Preliminary theories include poor design, fudged maintenance and mafia cost-cutting
In Italy 39 people have died after a 200m section of a motorway bridge in Genoa collapsed, leaving cars and trucks to tumble 45m onto concrete and railroad below.
Work is still ongoing to try to find survivors in the wreckage, but rescuers say there is now little hope of finding more people alive.
The 1.2km Morandi bridge was built in 1967, but had had major repair work in the 1990s and restructuring work in 2016.
While the cause of the collapse is not yet know, there is mounting speculation that its original design and construction is to blame and that further maintenance work could have played a part.
The bridge is used by 25 million vehicles a year, as it forms part of a major highway linking Italy to France. While projects such as bridge are expected to have a lifespan of at least 100 years, the pressure of heavy traffic may have played a role.
Work to shore up the bridge’s foundation had been ongoing when the bridge fell apart yesterday. So another option is that the maintenance work had somehow left the bridge exposed to an excessive load.
Some experts have also said the engineer behind the project, Riccardo Morandi, failed to foresee the way in which concrete age. Antonio Brencich, a structural engineer and lecturer at Genoa University said in 2016: “there are errors in this bridge. Sooner or later, it will have to be replaced. I don’t know when.”
His comments, which were published in the Italian media at the time, included the observation that “right away, the bridge manifested various problems beyond the [over budget] construction costs.”
Yet another possibility is that the bridge was never built properly or has had dangerous repair jobs. The mafia is known to have infiltrated Italian cement and reconstruction companies, and could be behind a sub-standard job on the bridge. Rumours have been reported that the mafia may have altered altered the concrete mix, reducing the amount of cement content to cut costs - but to the detriment of load-bearing capacity.
Steel work corrosion is perhaps a more likely culprit and could have undermined the structural integrity of the bridge.
The Italian transport minister has called for the bridge’s maintenance company, Autostrade per L’Italia, to be fined and for its operational licence to be removed.

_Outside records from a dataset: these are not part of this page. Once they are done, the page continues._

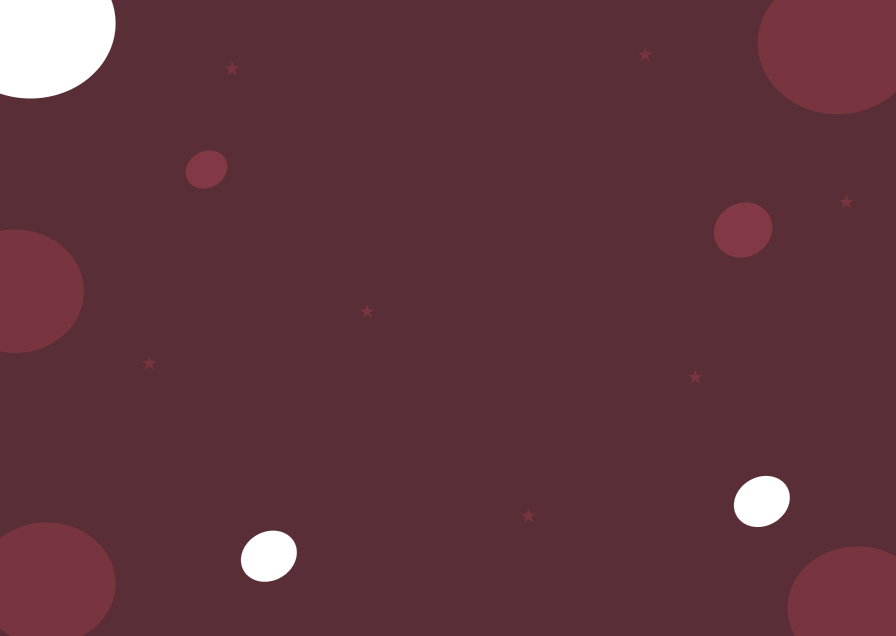
This background is drawn by a Shadertoy shader. Its source:

```glsl
// Flat decorative background: tilted and upright ovals in rose and white
// on a dark wine ground, sprinkled with small five-pointed stars.
// Each shape is a signed distance, layered with antialiased coverage.

// Lengths are fractions of the canvas width.
const float CANVAS_HEIGHT = 0.711;
const float OVAL_TILT = 0.52;
const float STAR_RADIUS = 0.0085;
const float TAU = 6.283185;

const vec3 WINE = vec3(0.349, 0.180, 0.212);
const vec3 ROSE = vec3(0.471, 0.208, 0.251);
const vec3 BRIGHT_ROSE = vec3(0.514, 0.224, 0.271);
const vec3 WHITE = vec3(1.0);

// Ovals: centre in xy, half axes in zw.
const vec4 WHITE_CORNER = vec4(0.0339, 0.6849, 0.0951, 0.0840);
const vec4 ROSE_OVALS[4] = vec4[4](
    vec4(0.9349, 0.6628, 0.0892, 0.0794),
    vec4(0.0169, 0.3854, 0.0768, 0.0690),
    vec4(0.0521, 0.0586, 0.0768, 0.0684),
    vec4(0.9570, 0.0312, 0.0781, 0.0690));
const vec4 BRIGHT_OVALS[2] = vec4[2](
    vec4(0.2305, 0.5215, 0.0241, 0.0202),
    vec4(0.8294, 0.4538, 0.0333, 0.0300));
const vec4 WHITE_OVALS[2] = vec4[2](
    vec4(0.3001, 0.0892, 0.0324, 0.0272),
    vec4(0.8503, 0.1504, 0.0324, 0.0272));
const vec2 STARS[7] = vec2[7](
    vec2(0.2591, 0.6341), vec2(0.7201, 0.6497), vec2(0.9447, 0.4850),
    vec2(0.4098, 0.3625), vec2(0.1667, 0.3047), vec2(0.7760, 0.2891),
    vec2(0.5898, 0.1341));

// Approximate distance to a nearly round ellipse.
float ovalDistance(vec2 p, vec4 oval, float tilt) {
    float c = cos(tilt), s = sin(tilt);
    vec2 q = p - oval.xy;
    q = vec2(c * q.x + s * q.y, c * q.y - s * q.x);
    return (length(q / oval.zw) - 1.0) * min(oval.z, oval.w);
}

// Fold the angle into half a point, then measure to its straight edge.
float starDistance(vec2 p, float radius) {
    float sector = TAU / 5.0;
    float angle = atan(p.x, p.y);
    angle = abs(angle - sector * floor(angle / sector + 0.5));
    return length(p) * cos(angle - sector) - radius * cos(sector);
}

// Turn a distance into coverage over about one pixel.
float coverage(float dist) {
    return clamp(0.5 - dist * iResolution.x, 0.0, 1.0);
}

void mainImage(out vec4 fragColor, in vec2 fragCoord) {
    vec2 p = fragCoord / iResolution.xy * vec2(1.0, CANVAS_HEIGHT);
    vec3 color = WINE;

    // Large ovals along the borders
    for (int i = 0; i < 4; i++)
        color = mix(color, ROSE, coverage(ovalDistance(p, ROSE_OVALS[i], 0.0)));
    color = mix(color, WHITE, coverage(ovalDistance(p, WHITE_CORNER, 0.0)));

    // Small tilted ovals
    for (int i = 0; i < 2; i++) {
        color = mix(color, BRIGHT_ROSE, coverage(ovalDistance(p, BRIGHT_OVALS[i], OVAL_TILT)));
        color = mix(color, WHITE, coverage(ovalDistance(p, WHITE_OVALS[i], OVAL_TILT)));
    }

    // Scattered stars
    for (int i = 0; i < 7; i++)
        color = mix(color, ROSE, coverage(starDistance(p - STARS[i], STAR_RADIUS)));

    fragColor = vec4(color, 1.0);
}
```
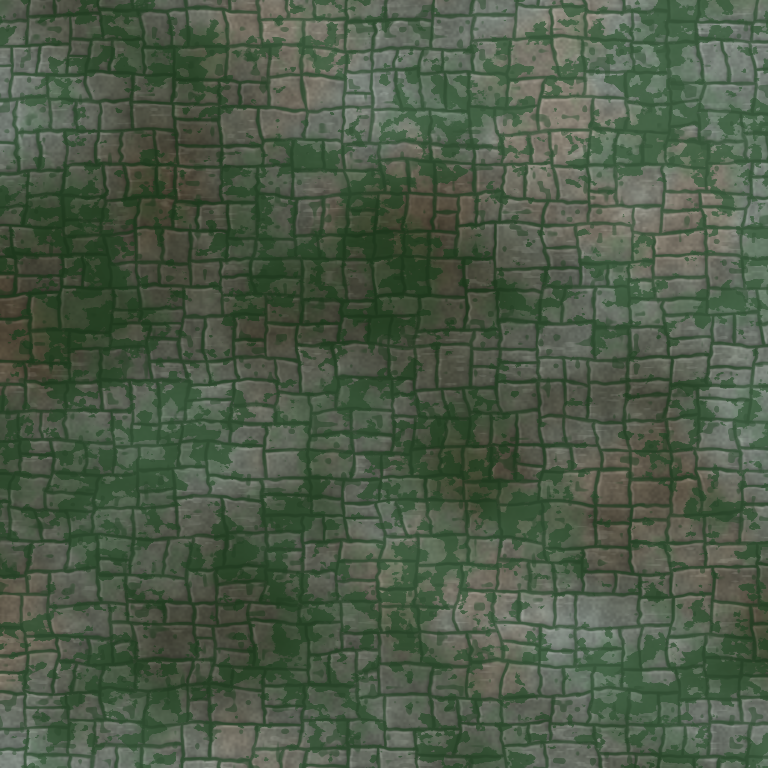
This texture is drawn by a Shadertoy shader. Its source:

```glsl
// Weathered ashlar paving with mossy joints under broad cloudy stains.
// Stones are an irregular rectangle tiling: cells alternately carry a vertical
// or a horizontal cut, and every lattice corner owns the stone between cuts.

float hash(vec2 p) {
    vec3 q = fract(vec3(p.xyx) * 0.1031);
    q += dot(q, q.yzx + 33.33);
    return fract((q.x + q.y) * q.z);
}

float noise(vec2 p) {
    vec2 i = floor(p), f = fract(p);
    f = f * f * (3.0 - 2.0 * f);
    return mix(mix(hash(i), hash(i + vec2(1, 0)), f.x),
               mix(hash(i + vec2(0, 1)), hash(i + vec2(1, 1)), f.x), f.y);
}

float fbm(vec2 p) {
    float sum = 0.0, amp = 0.533;
    for (int i = 0; i < 4; i++) {
        sum += amp * noise(p);
        p = mat2(0.8, 0.6, -0.6, 0.8) * p * 2.03 + 17.3;
        amp *= 0.5;
    }
    return sum;
}

// Position of the cut inside a cell, in lattice units.
vec2 cut(vec2 cell) {
    return cell + mix(0.22, 0.78, hash(cell + 71.0));
}

// Finds the stone around p: lower corner in xy, upper corner in zw.
vec4 findStone(vec2 p) {
    vec4 stone = vec4(floor(p), floor(p) + 1.0);
    for (int k = 0; k < 4; k++) {
        vec2 v = floor(p) + vec2(k % 2, k / 2);
        vec2 sw = cut(v - 1.0), ne = cut(v);
        vec2 se = cut(v - vec2(0, 1)), nw = cut(v - vec2(1, 0));
        bool even = mod(v.x + v.y, 2.0) < 0.5;
        vec4 box = even ? vec4(sw.x, se.y, ne.x, nw.y)
                        : vec4(nw.x, sw.y, se.x, ne.y);
        if (all(greaterThanEqual(p, box.xy)) && all(lessThan(p, box.zw))) stone = box;
    }
    // Break some of the long stones in two
    vec2 size = stone.zw - stone.xy;
    float h = hash(stone.xy * 37.0);
    if (size.x > 1.15 && h < 0.55) {
        float x = stone.x + size.x * mix(0.4, 0.6, h / 0.55);
        if (p.x < x) stone.z = x; else stone.x = x;
    } else if (size.y > 1.15 && h < 0.6) {
        float y = stone.y + size.y * mix(0.38, 0.62, h / 0.6);
        if (p.y < y) stone.w = y; else stone.y = y;
    }
    return stone;
}

float ridge(float d, float center, float width) {
    float t = (d - center) / width;
    return exp(-t * t);
}

void mainImage(out vec4 fragColor, in vec2 fragCoord) {
    vec2 uv = fragCoord / iResolution.y;
    float pixel = 1.0 / iResolution.y;

    // Tilted, slightly ragged stone outlines
    vec2 grid = vec2(19.0, 25.0);
    vec2 p = uv * grid + 40.0;
    p += 0.26 * (vec2(noise(p * 0.8), noise(p * 0.8 + 31.0)) - 0.5);
    p += 0.07 * (vec2(noise(p * 5.0), noise(p * 5.0 + 53.0)) - 0.5);
    vec4 stone = findStone(p);
    vec2 low = (p - stone.xy) / grid, high = (stone.zw - p) / grid;
    float edge = min(min(low.x, low.y), min(high.x, high.y));
    float tone = hash(stone.xy * 13.7 + 5.0);

    // Broad stains: dark and warm in the middle, pale and cool outside
    float clouds = fbm(uv * vec2(3.6, 4.4) + 8.2);
    float light = 0.47 + 2.1 * (clouds - 0.5) + 0.85 * (length(uv - vec2(0.52, 0.5)) - 0.38);
    light = clamp(light, 0.0, 1.0);
    vec3 color = mix(vec3(0.285, 0.28, 0.23), vec3(0.49, 0.51, 0.485), light);
    float warm = smoothstep(0.48, 0.72, fbm(uv * 5.5 + 61.0));
    color *= mix(vec3(0.98, 1.01, 1.0), vec3(1.06, 0.97, 0.92), warm);

    // Stone surface: blotches, grain and pale scuffs
    float grain = noise(uv * 260.0) - 0.5;
    float blotch = fbm(uv * 48.0 + 3.0) - 0.5;
    color *= 1.0 + 0.10 * (tone - 0.5) + 0.32 * blotch + 0.14 * grain;
    float scuff = smoothstep(0.62, 0.85, noise(uv * vec2(70.0, 280.0) + 9.0));
    color += 0.055 * scuff * smoothstep(0.45, 0.65, fbm(uv * 22.0 + 44.0));

    // Bevel: lit upper and left rims, shaded lower and right rims
    float wear = mix(0.35, 1.0, noise(uv * 34.0 + 19.0));
    float rim = max(ridge(high.y, 0.0042, 0.0016), ridge(low.x, 0.0042, 0.0016));
    float shade = max(ridge(low.y, 0.001, 0.004), ridge(high.x, 0.001, 0.004));
    color += 0.075 * rim * wear;
    color *= 1.0 - 0.22 * shade * wear;

    // Moss: soft haze, torn patches and small pits
    vec3 moss = mix(vec3(0.13, 0.24, 0.125), vec3(0.24, 0.37, 0.25), light);
    float damp = fbm(uv * 15.0 + 27.0) + 0.10 * (tone - 0.5);
    float haze = smoothstep(0.42, 0.72, damp + 0.3 * blotch);
    color = mix(color, moss * 1.12, 0.42 * haze);
    float torn = fbm(uv * vec2(58.0, 76.0) + 12.0) + 0.55 * (damp - 0.5);
    torn += 0.05 * ridge(edge, 0.0, 0.006);
    color = mix(color, moss, 0.82 * smoothstep(0.605, 0.655 + pixel * 4.0, torn));
    float pits = noise(uv * 105.0 + 77.0) + 0.35 * (noise(uv * 27.0) - 0.5);
    color = mix(color, moss * 0.9, 0.55 * smoothstep(0.80, 0.92, pits));

    // Overgrown joints
    float joint = 1.0 - smoothstep(0.0008, 0.0026 + pixel * 0.6, edge);
    color = mix(color, moss * 0.88, joint * mix(0.5, 0.95, wear));

    fragColor = vec4(clamp(color, 0.0, 1.0), 1.0);
}
```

The company has said it monitored the bridge each quarter according to its contractual oblibations.
The Genoa Public Prosecutor’s Office is investigating possible negligent homicide.